▶ [Plain-text document sources]

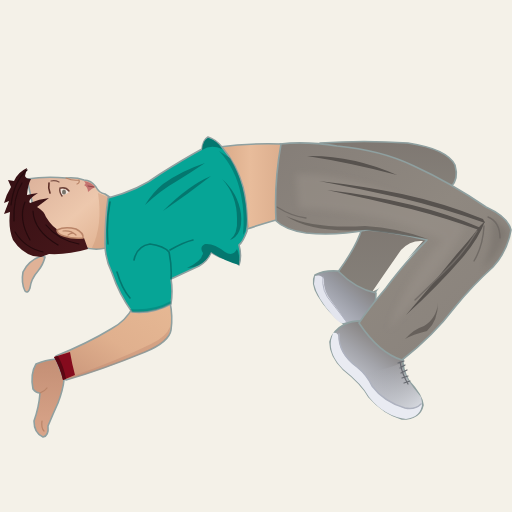
<!DOCTYPE html>
<html lang="en">
<head>
<meta charset="utf-8">
<title>Bridge pose</title>
<style>
:root {
  --paper: #f4f1e8;
  --edge: #8fa0a0;
  --teal: #06a596;
  --teal-dark: #04776f;
  --grey: #8b847d;
  --grey-dark: #77716b;
  --stripe: #57524e;
  --hair: #3d1215;
  --hair-dark: #250a0d;
  --band: #850b1d;
  --skin-line: #b98468;
}
html, body { margin: 0; background: var(--paper); overflow: hidden; }
svg { display: block; width: 512px; height: 512px; }
.outlined { stroke: var(--edge); stroke-width: 1.6; stroke-linejoin: round; }
.line { fill: none; stroke-linecap: round; stroke-linejoin: round; }
.shirt { fill: var(--teal); }
.shirt-fold { fill: var(--teal-dark); }
.trousers-near { fill: url(#cloth); }
.trousers-far { fill: url(#cloth-far); }
.crease { fill: var(--stripe); }
.hair { fill: url(#hair-tone); }
.strand { stroke: var(--hair-dark); stroke-width: 1.2; }
.skin-detail { stroke: var(--skin-line); stroke-width: 1.2; }
</style>
</head>
<body>
<svg viewBox="0 0 512 512" role="img" aria-label="Boy in a teal shirt and grey trousers holding a backward bridge">
  <defs>
    <linearGradient id="cloth" x1="0" y1="0" x2="1" y2="1">
      <stop offset="0" stop-color="#857e78"/>
      <stop offset=".5" stop-color="#8f8880"/>
      <stop offset="1" stop-color="#88817b"/>
    </linearGradient>
    <linearGradient id="cloth-far" x1="0" y1="0" x2="0" y2="1">
      <stop offset="0" stop-color="#7f7872"/>
      <stop offset="1" stop-color="#858079"/>
    </linearGradient>
    <linearGradient id="waist-skin" x1="0" y1="0" x2="1" y2="0">
      <stop offset="0" stop-color="#d9a987"/>
      <stop offset=".5" stop-color="#e8bc9b"/>
      <stop offset="1" stop-color="#dcae8e"/>
    </linearGradient>
    <linearGradient id="arm-skin" x1="1" y1="0" x2="0" y2="1">
      <stop offset="0" stop-color="#e6b894"/>
      <stop offset=".5" stop-color="#e0b08e"/>
      <stop offset="1" stop-color="#c89479"/>
    </linearGradient>
    <linearGradient id="hand-skin" x1="0" y1="0" x2="0" y2="1">
      <stop offset="0" stop-color="#c48f75"/>
      <stop offset="1" stop-color="#d9a58a"/>
    </linearGradient>
    <linearGradient id="face-skin" x1="0" y1="0" x2="1" y2="1">
      <stop offset="0" stop-color="#dcb29b"/>
      <stop offset=".55" stop-color="#edc8ad"/>
      <stop offset="1" stop-color="#e0b08f"/>
    </linearGradient>
    <linearGradient id="hair-tone" x1="0" y1="0" x2="1" y2="1">
      <stop offset="0" stop-color="#351014"/>
      <stop offset="1" stop-color="#47171a"/>
    </linearGradient>
    <linearGradient id="shoe-near" gradientUnits="userSpaceOnUse" x1="392" y1="344" x2="356" y2="392">
      <stop offset="0" stop-color="#85817f"/>
      <stop offset=".45" stop-color="#a3a4aa"/>
      <stop offset="1" stop-color="#c9ccd6"/>
    </linearGradient>
    <linearGradient id="shoe-far" gradientUnits="userSpaceOnUse" x1="362" y1="276" x2="330" y2="312">
      <stop offset="0" stop-color="#827e7b"/>
      <stop offset=".5" stop-color="#989aa2"/>
      <stop offset="1" stop-color="#b5b8c4"/>
    </linearGradient>
    <linearGradient id="shoe-toe" gradientUnits="userSpaceOnUse" x1="370" y1="360" x2="420" y2="410">
      <stop offset="0" stop-color="#a0a1a7" stop-opacity="0"/>
      <stop offset="1" stop-color="#dadde3"/>
    </linearGradient>
    <filter id="soft"><feGaussianBlur stdDeviation="3"/></filter>
  </defs>

  <rect id="background" width="512" height="512" fill="#f4f1e8"/>

  <g id="far-hand">
    <path class="outlined" fill="#e0b297" d="M41 256 Q28 261 23 272 Q21 283 25 291 Q28 294 30 288 Q31 279 38 271 Q43 265 45 257Z"/>
  </g>

  <g id="far-leg">
    <path class="trousers-far outlined" d="M320 143 Q364 140 408 143 Q447 149 455 165 Q459 179 451 187 L400 188Z"/>
    <path class="trousers-far outlined" d="M362 228 Q357 246 338 272 Q352 290 374 294 Q388 272 428 240 L420 222Z"/>
    <path fill="#f4f1e8" d="M423 241 Q410 240 401 250 Q387 270 372 292 Q383 288 397 271 Q408 258 423 241Z"/>
    <path class="outlined" fill="url(#shoe-far)" d="M338 271 Q324 270 315 275 Q311 283 318 295 Q328 312 344 324 Q360 327 370 319 Q376 306 376 293 Q356 289 338 271Z"/>
    <path fill="#e3e5ee" d="M315 276 Q321 274 324 279 Q323 291 332 302 Q340 312 346 322 Q341 326 333 316 Q317 298 314 284Z"/>
    <path class="line" stroke="#b1b4c2" d="M323 277 Q321 291 332 303 L346 321"/>
  </g>

  <g id="near-shoe">
    <path class="outlined" fill="url(#shoe-near)" d="M345 324 Q332 331 330 342 Q330 356 343 369 Q362 384 369 397 Q384 414 402 419 Q420 419 423 405 Q422 395 409 381 Q402 370 403 357 L372 322 Q356 319 345 324Z"/>
    <path fill="url(#shoe-toe)" d="M366 372 Q386 370 401 363 Q405 379 421 397 Q424 407 417 413 Q391 406 366 380Z"/>
    <path fill="#e9ebf2" d="M333 333 Q339 331 339 341 Q341 356 358 368 Q367 376 372 386 Q384 402 405 408 Q415 410 422 404 Q421 417 406 419 Q384 416 369 397 Q362 384 343 369 Q329 355 331 340Z"/>
    <path class="line" stroke="#aeb2bf" stroke-width="1.4" d="M339 334 Q338 353 357 367 Q367 375 372 386 Q384 402 405 408 Q415 410 421 404"/>
    <path class="line" stroke="#676a70" stroke-width="1.2" d="M398 363 l6 -2 M400 368 l5 -3 M401 373 l6 -3 M402 378 l6 -2 M404 383 l6 -2 M400 362 Q402 374 408 384"/>
  </g>

  <g id="near-leg">
    <path class="trousers-near outlined" d="M280 144 Q306 141 337 146 Q381 150 414 166 Q451 183 486 207 Q508 217 511 230 Q507 252 493 267 Q473 285 455 307 Q433 336 402 360 Q379 353 359 323 Q369 308 386 288 Q402 266 427 240 Q394 232 367 230 Q335 236 306 233 Q285 230 275 220 Q273 183 280 144Z"/>
    <path fill="#9a928a" opacity=".5" filter="url(#soft)" d="M296 174 Q355 172 466 225 Q452 259 389 329 Q405 280 442 240 Q383 211 299 208Z"/>
    <path fill="#77716b" opacity=".6" filter="url(#soft)" d="M492 217 L508 232 Q500 255 482 269 Q494 246 492 217Z"/>
    <g id="side-stripe">
      <path class="crease" d="M319 181 Q363 186 402 194 Q444 203 483 219 L485 223 Q443 208 401 198 Q361 189 319 181Z"/>
      <path class="crease" d="M327 190 Q371 195 412 205 Q449 214 481 228 L479 230 Q446 218 411 209 Q370 199 327 190Z"/>
      <path class="crease" d="M485 221 Q479 238 463 257 Q438 286 406 315 Q432 285 456 255 Q472 237 480 226Z"/>
      <path class="line" stroke="#716b66" stroke-width="1.4" d="M477 231 Q465 252 444 272 L415 300"/>
    </g>
    <g id="trouser-creases">
      <path class="crease" d="M307 156 Q352 155 397 175 Q352 163 307 156Z"/>
      <path class="crease" d="M286 216 Q314 229 365 226 Q398 228 428 239 Q392 233 365 230 Q311 233 286 216Z" opacity=".65"/>
      <path class="crease" d="M438 302 Q437 318 424 326 Q414 329 405 339 Q414 334 427 331 Q438 321 438 302Z" opacity=".7"/>
      <path class="line" stroke="#706a65" stroke-width="1.4" d="M488 217 Q500 222 500 238 M484 226 Q483 246 474 261 M277 207 Q291 216 306 218"/>
    </g>
  </g>

  <g id="waist">
    <path class="outlined" fill="url(#waist-skin)" d="M219 147 Q249 143 281 144 Q274 183 276 220 Q262 224 247 229 Q241 182 219 147Z"/>
    <path fill="#b78569" opacity=".45" d="M221 148 Q244 178 249 227 L246 229 Q242 183 219 149Z"/>
  </g>

  <g id="near-arm">
    <path class="outlined" fill="url(#arm-skin)" d="M133 307 Q126 321 111 329 Q88 343 56 356 L66 380 Q101 370 145 352 Q169 342 171 330 Q173 317 170 302Z"/>
    <path fill="#b9826a" opacity=".35" d="M70 377 Q114 362 151 344 Q166 337 170 327 Q171 341 145 352 Q108 368 70 379Z"/>
    <path class="outlined" fill="url(#hand-skin)" d="M56 359 Q45 360 36 364 Q30 374 33 389 Q36 393 40 393 Q39 407 34 421 Q34 433 43 437 Q49 436 48 426 Q53 414 58 403 Q63 390 64 380Z"/>
    <path class="line skin-detail" d="M40 393 Q45 391 47 388 M44 431 Q41 428 42 421"/>
    <path id="wristband" fill="#850b1d" d="M54 357 L70 352 Q72 364 75 375 L63 380 Q60 367 54 357Z"/>
    <path fill="#5a0713" d="M54 357 L58 356 Q64 367 66 379 L63 380 Q60 367 54 357Z"/>
  </g>

  <g id="head">
    <path class="outlined" fill="url(#face-skin)" d="M27 179 Q46 176 66 178 Q76 177 84 180 Q91 180 96 187 Q99 193 105 194 L111 198 L106 248 Q93 251 80 246 Q52 238 35 215Z"/>
    <path fill="#c99374" opacity=".4" d="M98 193 L110 198 L106 248 Q100 250 92 248 Q103 225 98 193Z"/>
    <path class="hair" d="M27 168 Q18 172 14 181 L8 180 L11 187 Q6 195 4 203 L9 201 L4 214 L10 212 Q8 228 13 240 Q21 252 33 256 L41 257 L49 254 Q68 255 88 249 L84 238 Q72 237 60 231 Q52 227 46 217 Q44 211 37 207 L49 198 Q39 199 30 203 Q27 200 38 193 Q31 194 27 195 Q28 184 31 179 Q26 179 25 176Z"/>
    <path class="line strand" d="M27 170 Q14 181 11 205 M22 183 Q13 197 14 221 M25 202 Q18 219 30 240 M33 211 Q34 231 58 245 M15 232 Q25 248 43 252 M46 225 Q58 240 79 244"/>
    <path class="outlined" style="stroke:#b98468" fill="#e9bc9e" d="M57 230 Q65 226 76 229 Q84 233 83 238 Q73 239 64 236 Q57 234 57 230Z"/>
    <path class="line skin-detail" d="M63 231 Q71 230 76 235 M68 235 Q72 232 75 234"/>
    <g id="face">
      <path class="line" stroke="#5b2c25" stroke-width="1.6" d="M49 183 Q48 188 50 193"/>
      <path class="line" stroke="#7b5146" stroke-width="1.2" d="M51 181 Q55 180 59 182"/>
      <path fill="#f0e4dc" d="M60 189 Q66 188 69 192 Q65 196 61 195Z"/>
      <ellipse cx="64" cy="192" rx="2" ry="2.5" fill="#77736a"/>
      <path class="line" stroke="#6a4038" stroke-width="1.4" d="M60 188 Q59 192 62 196 M61 188 Q66 187 69 191"/>
      <path class="line skin-detail" d="M66 178 Q73 181 79 180 Q80 183 77 184"/>
      <path fill="#c4736f" d="M84 181 Q91 182 95 187 Q91 189 88 192 Q88 187 84 185 Q87 184 84 181Z"/>
      <path class="line" stroke="#8e4646" d="M88 186 L94 187"/>
    </g>
  </g>

  <g id="shirt">
    <path class="shirt outlined" d="M108 198 Q139 190 160 174 Q182 160 202 149 Q203 140 208 137 Q215 139 222 147 Q237 165 243 187 Q248 207 247 231 Q243 242 239 245 Q242 256 239 265 Q234 260 228 259 Q219 258 211 252 Q209 260 199 266 Q186 272 171 279 Q173 291 171 304 Q153 314 132 312 Q119 294 112 273 Q105 259 105 244 Q105 219 108 198Z"/>
    <path class="shirt-fold" d="M202 150 Q203 140 208 138 Q218 141 222 149 Q211 144 202 150Z"/>
    <path class="shirt-fold" d="M219 151 Q236 169 241 195 Q245 214 243 235 Q247 230 247 220 Q246 184 230 158Z" opacity=".75"/>
    <path class="shirt-fold" d="M205 163 Q181 171 163 184 Q153 192 145 205 Q161 190 177 181 Q190 173 205 163Z"/>
    <path class="shirt-fold" d="M211 176 Q189 185 163 211 Q188 194 211 176Z"/>
    <path class="shirt-fold" d="M222 179 Q237 195 237 219 Q238 234 230 240 Q243 235 241 214 Q238 193 222 179Z"/>
    <path class="shirt-fold" d="M205 244 Q199 247 203 253 Q202 261 187 268 Q204 267 211 252 Q222 260 239 265 Q240 255 237 249 Q233 257 225 252 Q214 243 205 244Z"/>
    <path class="line" stroke="#04776f" stroke-width="1.6" d="M134 260 Q137 246 150 244 Q164 246 169 252 Q172 266 171 279 M117 272 Q122 289 130 298 M170 250 Q184 242 193 240 M110 202 Q106 222 108 244"/>
    <path class="shirt-fold" opacity=".45" d="M130 309 Q153 311 171 301 L171 304 Q153 314 132 312Z"/>
  </g>
</svg>
</body>
</html>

▶ [ACTIVITY]
The answer must be every line of the records above that holds the word "dark".

▶ [EXERCISE OUTPUT]
  --teal-dark: #04776f;
  --grey-dark: #77716b;
  --hair-dark: #250a0d;
.shirt-fold { fill: var(--teal-dark); }
.strand { stroke: var(--hair-dark); stroke-width: 1.2; }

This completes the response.